  • October 23, 2015: Young mountain lion found dead in a shed near Dodge City. Although it was found with its head caught in a tiller, it appeared to be in extremely poor health prior to the incident.
  • Mid-September, 2016: Photographed by a hunter’s trail camera in Rawlins County.
  • November 9, 2016: Photographed by a hunter’s trail camera at Fort Riley.
  • November 20, 2016: Photographed by a hunter’s trail camera in Shawnee County.
  • November 24, 2016: Treed by coonhound and videoed by hunters in Wabaunsee County.
  • January 31, 2019: Reported in Rooks County by upland game bird hunters as found dead to a Kansas game warden. Subsequent investigation revealed that it was shot by the hunters after it had threatened the group and their dogs. Although initially reported by KDWPT as female, necropsy revealed that the mountain lion was actually male.

Where Did They Come From?

Most of these sightings have been young males, probably looking for mates after being displaced by older, more dominant males. It is currently thought that an increase in mountain lion populations in the Black Hills and the Rocky Mountains has contributed to the recent sightings in Kansas. A few biologists, however, maintain that the mountain lions could actually be coming from the Ozarks of Missouri and Arkansas.

So far there are no reports of mountain lions breeding within Kansas. Still, experts now acknowledge that given the state’s sizable deer population and areas of suitable habitat, at least along streams, it is possible that cougars could expand their range and once again establish a small but permanent presence within our borders.

How to Identify a Mountain Lion

It’s hard to believe that anyone could mistake a mountain lion for anything else, but it happens frequently. More than one person has seen a house cat, bobcat, large dog, or deer and identified it as a cougar. If you think you’re looking at a mountain lion, check for the following:

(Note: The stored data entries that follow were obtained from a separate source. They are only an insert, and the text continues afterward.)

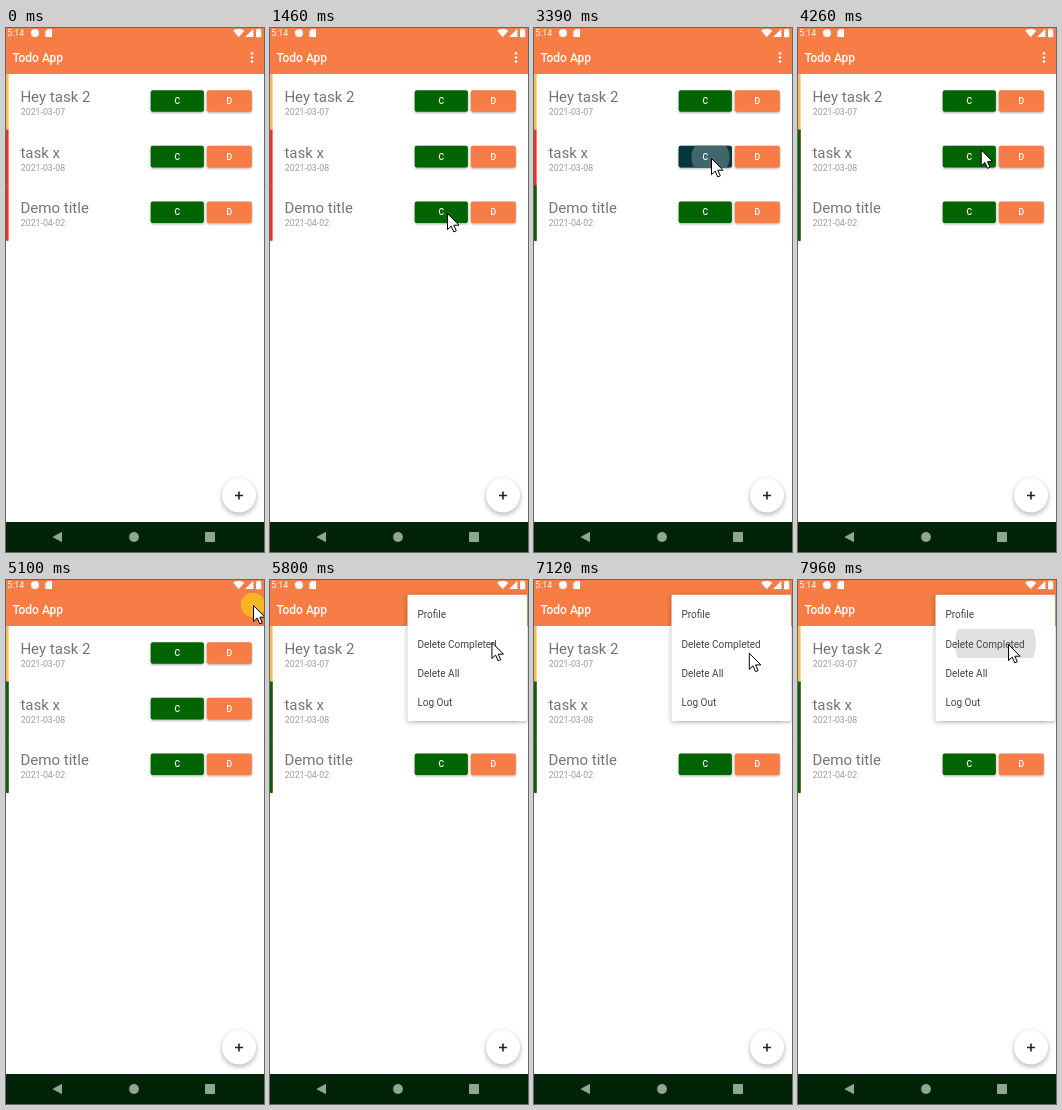
Recreate the animation shown at these times as an HTML page. Size 258x524 px, loop 8 s.

```html
<!DOCTYPE html>
<html lang="en">
<head>
<meta charset="utf-8">
<title>Todo list</title>
<style>
  html, body { margin: 0; width: 100%; height: 100%; overflow: hidden; background: #fff; }
  svg { display: block; width: 258px; height: 524px; font-family: Roboto, "Open Sans", sans-serif; }
  .title { font-size: 15.06px; fill: #757575; }
  .date { font-size: 8.78px; fill: #999; }
  .label { font-size: 8.6px; font-weight: 500; fill: #fff; text-anchor: middle; }
  .item { font-size: 10.03px; fill: #444; }
  .button { filter: drop-shadow(0 1px 1px rgba(0,0,0,.35)); }
  .fab { filter: drop-shadow(0 2px 2.5px rgba(0,0,0,.32)); }
  #menu { filter: drop-shadow(0 1px 2.5px rgba(0,0,0,.32)); }
</style>
</head>
<body>
<svg viewBox="0 0 258 524">
  <rect width="258" height="524" fill="#fff"/>
  <rect width="258" height="46" fill="#f77c45"/>

  <g fill="#fff">
    <text x="1.3" y="8.3" font-size="8.7">5:14</text>
    <circle cx="29" cy="5" r="4"/>
    <path d="M41.6 1H46V9H39.4V3.2Z"/>
    <path d="M227 2.6Q232.7 -1 238.4 2.6L232.7 9.2Z"/>
    <path d="M247.4 .8V9H239.2Z"/>
    <path d="M250 1.6H251.4V.6H253.8V1.6H255.2V9.2H250Z"/>
    <text x="6.4" y="33.8" font-size="12" font-weight="500">Todo App</text>
    <circle cx="246" cy="25.3" r="1.25"/>
    <circle cx="246" cy="29.4" r="1.25"/>
    <circle cx="246" cy="33.5" r="1.25"/>
  </g>

  <g id="rows"></g>

  <circle class="fab" cx="233" cy="467.5" r="17" fill="#fff"/>
  <path d="M229 467.5H237M233 463.5V471.5" stroke="#0a3210" stroke-width="1.6"/>

  <rect y="494" width="258" height="30" fill="#012408"/>
  <g fill="#8fa694">
    <path d="M46.3 509L56 503.8V514.2Z"/>
    <circle cx="128" cy="509" r="4.9"/>
    <rect x="199" y="504" width="10" height="10" rx=".8"/>
  </g>

  <g id="menu">
    <rect x="137.5" y="14.7" width="119.7" height="126.3" rx="1.4" fill="#fff"/>
    <clipPath id="itemClip"><rect x="137.5" y="49" width="119.7" height="29"/></clipPath>
    <circle id="itemRipple" cx="197.5" cy="63.5" r="40.5" fill="#e1e1e1" clip-path="url(#itemClip)"/>
    <g id="items"></g>
  </g>

  <circle id="press" r="12.2" fill="#f6bd1f" opacity=".88"/>
  <path id="cursor" d="M.5 .5V16.6L4.2 13.1L6.7 18.9L9.3 17.8L6.8 12.2H12Z"
    fill="#fff" stroke="#000" stroke-width="1" stroke-linejoin="round"/>
</svg>

<script>
const LOOP = 8000;
const GREEN = '#006400', ORANGE = '#f77c45';
const byId = id => document.getElementById(id);

const tasks = [
  { title: 'Hey task 2', date: '2021-03-07', color: '#fbbc4f' },
  { title: 'task x', date: '2021-03-08', color: '#f03022', doneAt: 3390 },
  { title: 'Demo title', date: '2021-04-02', color: '#f03022', doneAt: 2160 }
];

const button = (x, width, color, label, overlay = '') => `
  <rect class="button" x="${x}" y="16.2" width="${width}" height="21.6" rx="2" fill="${color}"/>
  ${overlay}
  <text class="label" x="${x + width / 2}" y="30.1">${label}</text>`;

const ripple = i => `
  <clipPath id="clip${i}"><rect x="144.7" y="16.2" width="53.2" height="21.6" rx="2"/></clipPath>
  <g id="ripple${i}" clip-path="url(#clip${i})">
    <rect x="144" y="16" width="55" height="22" fill="#04363b"/>
    <circle cx="176.5" cy="27.5" fill="#416669"/>
  </g>`;

byId('rows').innerHTML = tasks.map((task, i) => `
  <g transform="translate(0 ${46 + i * 55.6})">
    <rect width="2.6" height="55.6" fill="${task.color}"/>
    <rect id="done${i}" width="2.6" height="55.6" fill="${GREEN}" opacity="0"/>
    <text class="title" x="14.4" y="28.2">${task.title}</text>
    <text class="date" x="14.8" y="41.2">${task.date}</text>
    ${button(144.7, 53.2, GREEN, 'C', ripple(i))}
    ${button(200.8, 45, ORANGE, 'D')}
  </g>`).join('');

byId('items').innerHTML = ['Profile', 'Delete Completed', 'Delete All', 'Log Out']
  .map((name, i) => `<text class="item" x="147.4" y="${38.2 + i * 29.3}">${name}</text>`).join('');

// Pointer stops: time, x, y
const stops = [
  [440, 254, 512], [1230, 178, 186], [1400, 178, 186], [1460, 177, 185],
  [2640, 177, 185], [3180, 177, 130], [4110, 177, 130], [4970, 247, 25],
  [5350, 247, 25], [6050, 211, 77], [6180, 207, 78], [6490, 203, 67],
  [6830, 203, 67], [7090, 215, 73], [7350, 210, 66], [7440, 210, 66], [7500, 210, 64]
];
const presses = [[1990, 2160], [3220, 3390], [5020, 5250], [7810, 7960]];

const progress = (t, from, to) => Math.min(1, Math.max(0, (t - from) / (to - from)));
const ease = p => p * p * (3 - 2 * p);
const show = (el, visible) => el.setAttribute('visibility', visible ? 'visible' : 'hidden');

function pointerAt(t) {
  const next = stops.findIndex(stop => stop[0] > t);
  if (next < 0) return stops[stops.length - 1].slice(1);
  if (next === 0) return stops[0].slice(1);
  const [t0, x0, y0] = stops[next - 1], [t1, x1, y1] = stops[next];
  const p = ease(progress(t, t0, t1));
  return [x0 + (x1 - x0) * p, y0 + (y1 - y0) * p];
}

function drawTask(task, i, t) {
  const group = byId('ripple' + i);
  const age = t - task.doneAt;
  const active = age >= 0 && age < 380;
  show(group, active);
  if (active) {
    group.lastElementChild.setAttribute('r', 19 + age * 0.2);
    group.setAttribute('opacity', 1 - progress(age, 230, 380));
  }
  byId('done' + i).setAttribute('opacity', task.doneAt ? progress(age, 230, 350) : 0);
}

function draw(t) {
  tasks.forEach((task, i) => drawTask(task, i, t));

  const opened = ease(progress(t, 5180, 5400));
  const scale = 0.6 + 0.4 * opened;
  const menu = byId('menu');
  show(menu, opened > 0);
  menu.setAttribute('opacity', opened);
  menu.setAttribute('transform', `translate(257 14.7) scale(${scale}) translate(-257 -14.7)`);
  byId('itemRipple').setAttribute('opacity', t >= 7960 ? 1 : 0);

  const at = `translate(${pointerAt(t)})`;
  byId('cursor').setAttribute('transform', at);
  byId('press').setAttribute('transform', at);
  show(byId('cursor'), t >= 460);
  show(byId('press'), presses.some(([from, to]) => t >= from && t < to));
}

const start = performance.now();
function tick() {
  draw((performance.now() - start) % LOOP);
  requestAnimationFrame(tick);
}
tick();
</script>
</body>
</html>
```
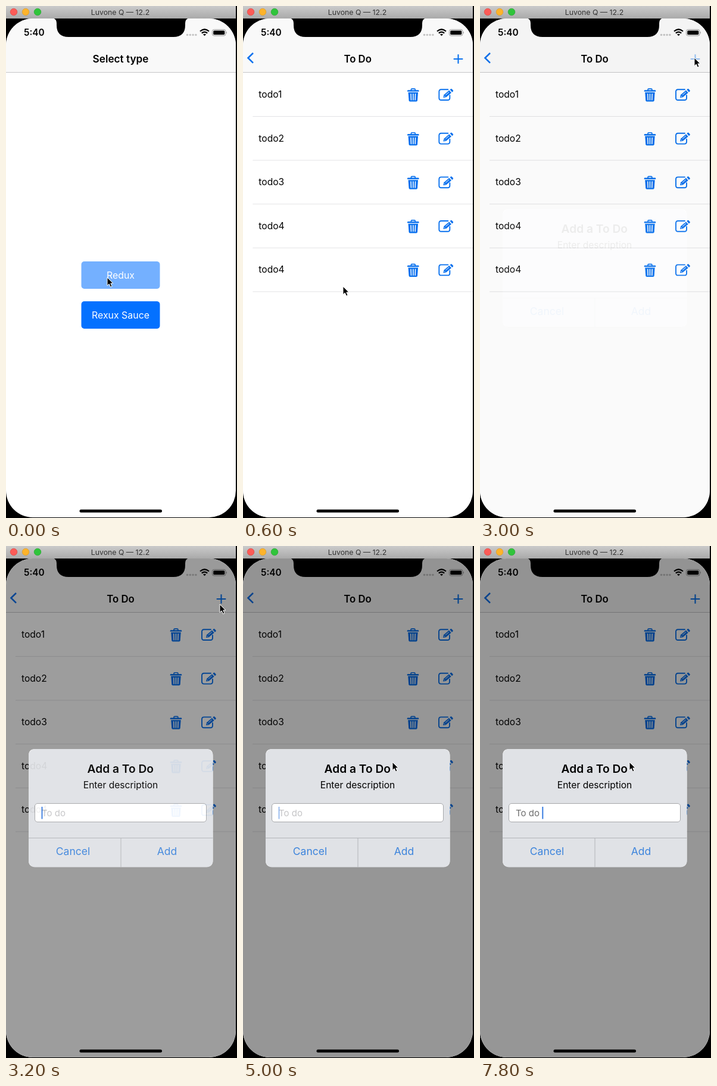
These frames come from a looping animation (388x860 px, 8000 ms). An HTML page:

```html
<!DOCTYPE html>
<html lang="en">
<head>
<meta charset="utf-8">
<title>To Do demo</title>
<style>
  html, body { margin: 0; width: 100%; height: 100%; overflow: hidden; background: #000; }
  svg { display: block; width: 100%; height: 100%; }
  text { font-family: Inter, "Open Sans", sans-serif; white-space: pre; }
  .mid { text-anchor: middle; }
  .bold { font-weight: 600; }
</style>
</head>
<body>
<svg viewBox="0 0 388 860">
  <defs>
    <linearGradient id="bar" x2="0" y2="1">
      <stop stop-color="#cacaca"/><stop offset="1" stop-color="#aaa"/>
    </linearGradient>
    <clipPath id="screen"><rect y="21" width="386" height="838" rx="45"/></clipPath>
    <g id="trash" fill="#0971ee">
      <path d="M5.500 3V2Q5.500 0 7.500 0H12Q14 0 14 2V3H18.500Q19.500 3 19.500 4V5.500H0V4Q0 3 1 3ZM7.300 3H12.200V1.700H7.300Z" fill-rule="evenodd"/>
      <path d="M1.500 6.700H18L17 20.300Q16.800 22.300 15 22.300H4.500Q2.700 22.300 2.500 20.300Z"/>
      <path d="M6 9.500L6.400 19.500M9.750 9.500V19.500M13.500 9.500L13.100 19.500" stroke="#fff" stroke-width="1.500" stroke-linecap="round"/>
    </g>
    <g id="edit" fill="none" stroke="#0971ee" stroke-width="1.900">
      <path d="M16 2.200H4.500Q1 2.200 1 5.700V16.500Q1 20 4.500 20H15.500Q19 20 19 16.500V12" stroke-linecap="round"/>
      <path d="M8 16L9 11.300L18 3.600L21.700 7.700L12.800 15.200Z" fill="#0971ee" stroke="none"/>
      <path d="M19.300 2.500L20.700 1.300Q21.700 .5 22.600 1.500L24.600 3.700Q25.300 4.600 24.300 5.500L22.900 6.700Z" fill="#0971ee" stroke="none"/>
      <path d="M12 11.500L17.800 6.500M9.800 13L11.200 14.600" stroke="#fff" stroke-width="1"/>
    </g>
  </defs>

  <rect width="388" height="860"/>
  <rect width="386" height="21" fill="url(#bar)"/>
  <g stroke-width=".7">
    <circle cx="13" cy="10" r="5.800" fill="#fc5b57" stroke="#dc4640"/>
    <circle cx="33" cy="10" r="5.800" fill="#fdb32b" stroke="#d99a27"/>
    <circle cx="53" cy="10" r="5.800" fill="#30c43b" stroke="#25a52f"/>
  </g>
  <text class="mid" x="192" y="15" font-size="12.300" fill="#333">Luvone Q — 12.2</text>

  <g clip-path="url(#screen)">
    <rect y="21" width="386" height="838" fill="#fff"/>
    <g id="home" class="mid" font-size="15.900" fill="#fff">
      <g id="press">
        <rect x="126.500" y="429" width="132" height="46" rx="5" fill="#0471ff"/>
        <text x="192.500" y="458">Redux</text>
      </g>
      <rect x="126.500" y="496" width="132" height="46" rx="5" fill="#0471ff"/>
      <text x="192.500" y="525">Rexux Sauce</text>
    </g>
    <g id="list"><rect y="111" width="386" height="748" fill="#fff"/></g>

    <rect y="21" width="386" height="90" fill="#f9f9f9"/>
    <path d="M0 111.500H386" stroke="#c6c6c8"/>
    <text id="homeTitle" class="mid bold" y="95" font-size="17.200">Select type</text>
    <g id="nav">
      <text id="listTitle" class="mid bold" y="95" font-size="16.800">To Do</text>
      <path d="M17 79L8.500 87.300L17 95.600" fill="none" stroke="#0971ee" stroke-width="2.600"/>
      <path id="plus" d="M353.700 89H369.300M361.500 81.200V96.800" stroke="#0971ee" stroke-width="2.100"/>
    </g>

    <text class="bold" x="30" y="50" font-size="15.400">5:40</text>
    <g fill="#c5c5c5">
      <circle cx="304.500" cy="48.500" r="1.800"/><circle cx="309.300" cy="48.500" r="1.800"/>
      <circle cx="314.100" cy="48.500" r="1.800"/><circle cx="318.900" cy="48.500" r="1.800"/>
    </g>
    <g fill="none" stroke="#000" stroke-width="2.200">
      <path d="M326 42.500Q333.500 36 341 42.500M328.800 45.700Q333.500 41.700 338.200 45.700"/>
      <path d="M331 47.700Q333.500 45.700 336 47.700L333.500 50.300Z" fill="#000" stroke="none"/>
    </g>
    <rect x="346.500" y="39.500" width="22.500" height="10.500" rx="3" fill="none" stroke="#999"/>
    <rect x="348.200" y="41.200" width="19.100" height="7.100" rx="1.600"/>
    <path d="M370 43Q372 44.700 370 46.500Z" fill="#999"/>

    <path id="dim" fill-rule="evenodd" d="M0 21H386V859H0ZM49 341H336.500Q347.500 341 347.500 352V528Q347.500 539 336.500 539H49Q38 539 38 528V352Q38 341 49 341Z"/>
    <path d="M77 20Q85 21 85 29V32Q85 52 105 52H281Q301 52 301 32V29Q301 21 309 20Z"/>
    <rect x="123.500" y="845.700" width="138.500" height="5" rx="2.500"/>

    <g id="alert">
      <rect x="38" y="341" width="309.500" height="198.500" rx="11" fill="#e0e2e6"/>
      <text class="mid bold" x="192.300" y="381" font-size="19.200">Add a To Do</text>
      <text class="mid" x="192.500" y="407" font-size="15.600">Enter description</text>
      <g id="field">
        <rect x="48.500" y="432.500" width="288" height="31" rx="4.500" fill="#fff" stroke="#a6a7aa"/>
        <text id="entry" x="60" y="454" font-size="15"></text>
        <rect id="caret" y="438" width="2" height="20.500" fill="#3b7de0"/>
      </g>
      <path d="M38 490.500H347.500M193 490.500V539.500" stroke="#b2b4b8"/>
      <g class="mid" font-size="17.500" fill="#3c84dc">
        <text x="112.500" y="519">Cancel</text><text x="270.500" y="519">Add</text>
      </g>
    </g>
  </g>
  <path id="cursor" d="M0 0V13.700L3.200 10.800L5.500 16L8 15L5.800 9.900H10Z" stroke="#fff" stroke-width="1"/>
</svg>

<script>
const LOOP = 8000, STEP = 200;
const el = id => document.getElementById(id);
const set = (id, attrs) => {
  for (const k in attrs) el(id).setAttribute(k, attrs[k]);
};

const rows = ["todo1", "todo2", "todo3", "todo4", "todo4"];
el("list").innerHTML += rows.map((label, i) => `
  <g transform="translate(0 ${i * 73.6})">
    <text x="26" y="154" font-size="15.600">${label}</text>
    <use href="#trash" x="275.700" y="138.300"/>
    <use href="#edit" x="328" y="138"/>
    <path d="M16 185.500H386" stroke="#e3e3e5"/>
  </g>`).join("");

// Interpolates linearly between [time, value] points.
function track(points, t) {
  const i = points.findIndex(p => p[0] > t);
  if (i < 0) return points[points.length - 1][1];
  if (i === 0) return points[0][1];
  const [t0, a] = points[i - 1], [t1, b] = points[i];
  return a + (b - a) * (t - t0) / (t1 - t0);
}

const pointer = [
  [0, 170, 456], [400, 168, 471], [800, 168, 471], [1200, 274, 285],
  [1400, 357, 193], [1800, 361, 110], [2200, 361, 86], [3000, 360, 87],
  [3200, 359, 98], [3600, 352, 140], [4400, 285, 310], [4800, 251, 363]
];
const pointerX = pointer.map(p => [p[0], p[1]]);
const pointerY = pointer.map(p => [p[0], p[2]]);
const typed = "To do ";
const keys = [5600, 5800, 6400, 6600, 6800, 7400];
const caretX = [59.5, 69, 78, 82, 91.2, 100.7, 104.3];

// Screen push: cubic-bezier(.2833, .99, .3183, .99), returns what is left to travel.
function pushLeft(t) {
  const x = Math.min(1, Math.max(0, (t - 190) / 500));
  let lo = 0, hi = 1;
  for (let i = 0; i < 20; i++) {
    const s = (lo + hi) / 2, r = 1 - s;
    if (3 * r * r * s * .2833 + 3 * r * s * s * .3183 + s ** 3 < x) lo = s;
    else hi = s;
  }
  return (1 - lo) ** 3;
}

function caretOpacity(t) {
  if (t >= keys[0]) return 1;
  return track([[0, 1], [400, 1], [550, 0], [700, 0], [900, 1]], (t - 3200) % 1000);
}

function draw(t) {
  const left = t < STEP ? 1 : pushLeft(t);
  set("home", { transform: `translate(${-115 * (1 - left)} 0)` });
  set("list", { transform: `translate(${386 * left} 0)` });
  set("press", { opacity: track([[0, .55], [400, 1]], t) });
  set("homeTitle", { x: 192.5 - 115 * (1 - left), opacity: Math.max(0, left * 2 - 1) });
  set("listTitle", { x: 192.5 + 193 * left });
  set("nav", { opacity: 1 - left });
  set("plus", { opacity: track([[2400, 1], [2600, .3], [2800, .3], [3000, .4], [3200, 1]], t) });

  const shown = track([[2800, 0], [3000, .07], [3200, .94], [3400, 1]], t);
  set("dim", { "fill-opacity": track([[2800, 0], [3000, .02], [3200, .385], [3400, .41]], t) });
  set("alert", { opacity: shown });
  set("field", { opacity: shown > .5 ? 1 : 0 });

  const count = keys.filter(k => k <= t).length;
  el("entry").textContent = count ? typed.slice(0, count) : "To do";
  set("entry", { fill: count ? "#6c6c6c" : "#c4c4c6" });
  set("caret", { x: caretX[count], opacity: caretOpacity(t) });
  set("cursor", { transform: `translate(${track(pointerX, t)} ${track(pointerY, t)})` });
}

const start = performance.now();
function tick() {
  const t = (performance.now() - start) % LOOP;
  draw(Math.floor(t / STEP) * STEP);
  requestAnimationFrame(tick);
}
tick();
</script>
</body>
</html>
```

  • Large size. Compare the animal in question to surrounding objects to gauge its height and length. The mountain lions seen in Kansas tend to be young and therefore a little on the small side, but they are still much larger than bobcats or house cats.
  • Uniform color. Mountain lions are tawny all over, while bobcats have spots and streaks.
  • Long tail. One look at that distinctive tail can separate the mountain lion from all other similar animals.
  • Unique tracks. The mountain lion leaves clawless tracks like other felines. However, it can still be distinguished from the bobcat by its unique track shape. For one thing, a mountain lion’s tracks are much larger. For another thing, its heel pad is lobed, unlike the round heel pad of the bobcat.
Helpful Resources

Confirmations Map
Although this interactive map has not been updated for a few years, it does help you see mountain lion sightings at a glance.

Mountain Lion Confirmed in Labette County
Includes a photograph.

Mountain Lion Signs
How to identify a mountain lion without seeing it by examining tracks, sounds, and kill evidence.